Plain-text document sources
■ ■ ■ ■

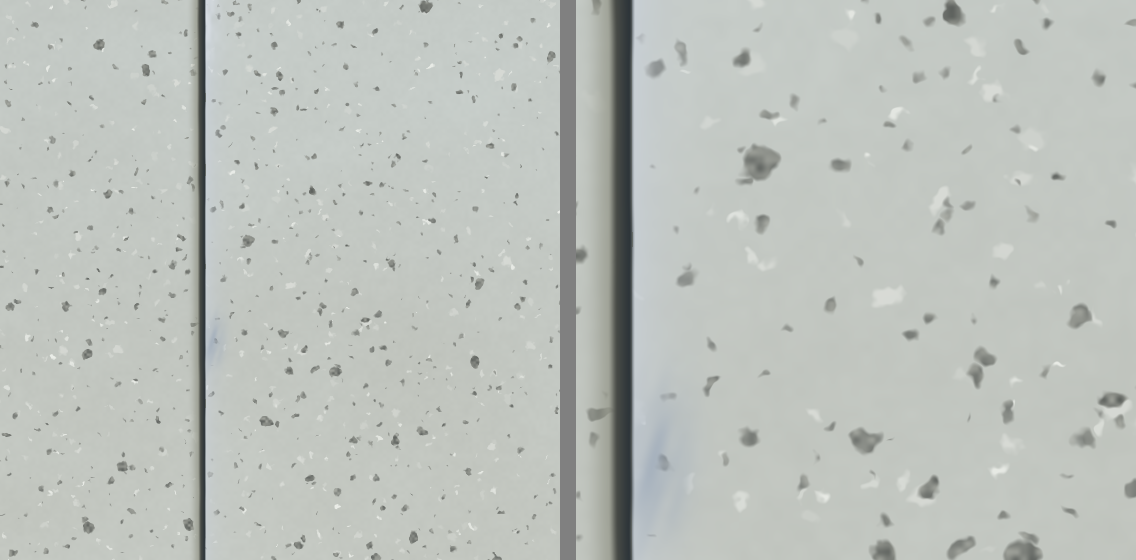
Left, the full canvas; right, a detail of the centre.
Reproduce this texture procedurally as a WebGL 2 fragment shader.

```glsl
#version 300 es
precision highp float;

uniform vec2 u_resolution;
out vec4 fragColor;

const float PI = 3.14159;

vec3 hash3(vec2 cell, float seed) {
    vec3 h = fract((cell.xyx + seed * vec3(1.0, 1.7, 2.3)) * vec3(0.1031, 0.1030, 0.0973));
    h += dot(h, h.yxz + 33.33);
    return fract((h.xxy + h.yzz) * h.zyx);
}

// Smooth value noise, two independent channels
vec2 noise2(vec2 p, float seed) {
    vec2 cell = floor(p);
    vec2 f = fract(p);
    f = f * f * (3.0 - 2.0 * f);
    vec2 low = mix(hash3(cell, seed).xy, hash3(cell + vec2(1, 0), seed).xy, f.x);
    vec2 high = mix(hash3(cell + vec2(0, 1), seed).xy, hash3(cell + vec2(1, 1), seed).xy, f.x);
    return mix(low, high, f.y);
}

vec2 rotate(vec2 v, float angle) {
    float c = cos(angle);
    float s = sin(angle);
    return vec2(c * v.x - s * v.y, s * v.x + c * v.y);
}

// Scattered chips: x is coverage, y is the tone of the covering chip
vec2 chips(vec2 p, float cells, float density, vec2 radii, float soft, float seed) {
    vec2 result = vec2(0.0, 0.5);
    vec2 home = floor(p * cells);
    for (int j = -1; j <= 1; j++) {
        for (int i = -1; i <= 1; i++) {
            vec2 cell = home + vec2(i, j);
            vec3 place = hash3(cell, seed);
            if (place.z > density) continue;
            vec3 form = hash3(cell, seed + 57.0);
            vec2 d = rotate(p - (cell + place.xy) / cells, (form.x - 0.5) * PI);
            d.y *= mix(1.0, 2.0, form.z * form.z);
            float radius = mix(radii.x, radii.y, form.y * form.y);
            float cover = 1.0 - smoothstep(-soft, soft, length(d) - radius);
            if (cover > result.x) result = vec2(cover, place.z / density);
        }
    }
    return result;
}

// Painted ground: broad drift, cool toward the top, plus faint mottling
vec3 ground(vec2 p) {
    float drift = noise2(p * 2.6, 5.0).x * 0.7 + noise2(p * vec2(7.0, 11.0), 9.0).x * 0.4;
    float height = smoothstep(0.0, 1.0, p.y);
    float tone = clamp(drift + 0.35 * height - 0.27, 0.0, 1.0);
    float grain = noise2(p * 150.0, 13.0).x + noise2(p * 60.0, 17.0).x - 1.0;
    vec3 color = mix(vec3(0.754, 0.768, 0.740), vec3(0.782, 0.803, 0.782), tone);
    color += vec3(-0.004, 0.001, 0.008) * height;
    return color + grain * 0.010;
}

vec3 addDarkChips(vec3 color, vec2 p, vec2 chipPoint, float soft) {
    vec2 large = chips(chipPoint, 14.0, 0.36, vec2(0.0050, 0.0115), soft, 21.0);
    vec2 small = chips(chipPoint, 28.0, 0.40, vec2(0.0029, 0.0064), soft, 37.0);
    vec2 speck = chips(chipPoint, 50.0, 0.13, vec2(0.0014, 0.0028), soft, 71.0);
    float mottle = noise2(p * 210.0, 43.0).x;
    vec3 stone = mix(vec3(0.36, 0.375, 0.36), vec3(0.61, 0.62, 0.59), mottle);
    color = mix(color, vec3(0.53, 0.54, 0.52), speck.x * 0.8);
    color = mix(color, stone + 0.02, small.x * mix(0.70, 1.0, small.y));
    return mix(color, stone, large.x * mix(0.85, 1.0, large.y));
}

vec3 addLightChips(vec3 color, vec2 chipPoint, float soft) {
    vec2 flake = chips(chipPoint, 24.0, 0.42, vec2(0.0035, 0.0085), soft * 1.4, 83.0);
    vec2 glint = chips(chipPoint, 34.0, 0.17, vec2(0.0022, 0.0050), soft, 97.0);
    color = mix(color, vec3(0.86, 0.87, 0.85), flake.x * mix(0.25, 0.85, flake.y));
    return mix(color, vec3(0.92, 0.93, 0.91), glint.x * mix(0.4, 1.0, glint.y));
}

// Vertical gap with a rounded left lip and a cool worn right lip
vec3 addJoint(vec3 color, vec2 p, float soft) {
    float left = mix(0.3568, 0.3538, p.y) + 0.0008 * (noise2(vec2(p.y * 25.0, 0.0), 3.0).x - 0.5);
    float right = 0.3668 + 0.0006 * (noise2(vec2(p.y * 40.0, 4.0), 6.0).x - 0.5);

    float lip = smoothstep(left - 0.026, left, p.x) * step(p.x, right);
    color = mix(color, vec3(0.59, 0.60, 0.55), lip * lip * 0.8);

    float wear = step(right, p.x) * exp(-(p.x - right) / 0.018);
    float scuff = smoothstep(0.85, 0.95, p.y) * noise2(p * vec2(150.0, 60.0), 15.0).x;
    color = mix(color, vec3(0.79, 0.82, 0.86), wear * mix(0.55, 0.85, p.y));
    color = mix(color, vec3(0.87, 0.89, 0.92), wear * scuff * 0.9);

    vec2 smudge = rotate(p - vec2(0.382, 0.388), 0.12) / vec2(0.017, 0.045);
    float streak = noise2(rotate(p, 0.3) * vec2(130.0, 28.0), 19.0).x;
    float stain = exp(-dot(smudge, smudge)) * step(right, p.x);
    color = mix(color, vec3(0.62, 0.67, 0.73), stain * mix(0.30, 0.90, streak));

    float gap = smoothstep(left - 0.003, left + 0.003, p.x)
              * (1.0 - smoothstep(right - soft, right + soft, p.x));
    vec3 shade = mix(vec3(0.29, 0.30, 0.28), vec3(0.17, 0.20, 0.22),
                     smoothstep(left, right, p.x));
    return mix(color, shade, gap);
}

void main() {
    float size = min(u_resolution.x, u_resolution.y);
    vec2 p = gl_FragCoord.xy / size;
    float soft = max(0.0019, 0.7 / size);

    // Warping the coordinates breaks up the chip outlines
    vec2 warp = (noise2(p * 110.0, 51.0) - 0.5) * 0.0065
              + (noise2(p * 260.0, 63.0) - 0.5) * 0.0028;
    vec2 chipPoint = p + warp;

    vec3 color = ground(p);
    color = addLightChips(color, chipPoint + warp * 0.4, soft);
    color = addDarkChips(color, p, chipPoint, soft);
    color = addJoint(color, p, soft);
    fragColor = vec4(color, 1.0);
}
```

■ ■ ■ ■

What this task involves =
Copy out all lines from the records where the word "scuff" appears.

Output of the exercise =
    float scuff = smoothstep(0.85, 0.95, p.y) * noise2(p * vec2(150.0, 60.0), 15.0).x;
    color = mix(color, vec3(0.87, 0.89, 0.92), wear * scuff * 0.9);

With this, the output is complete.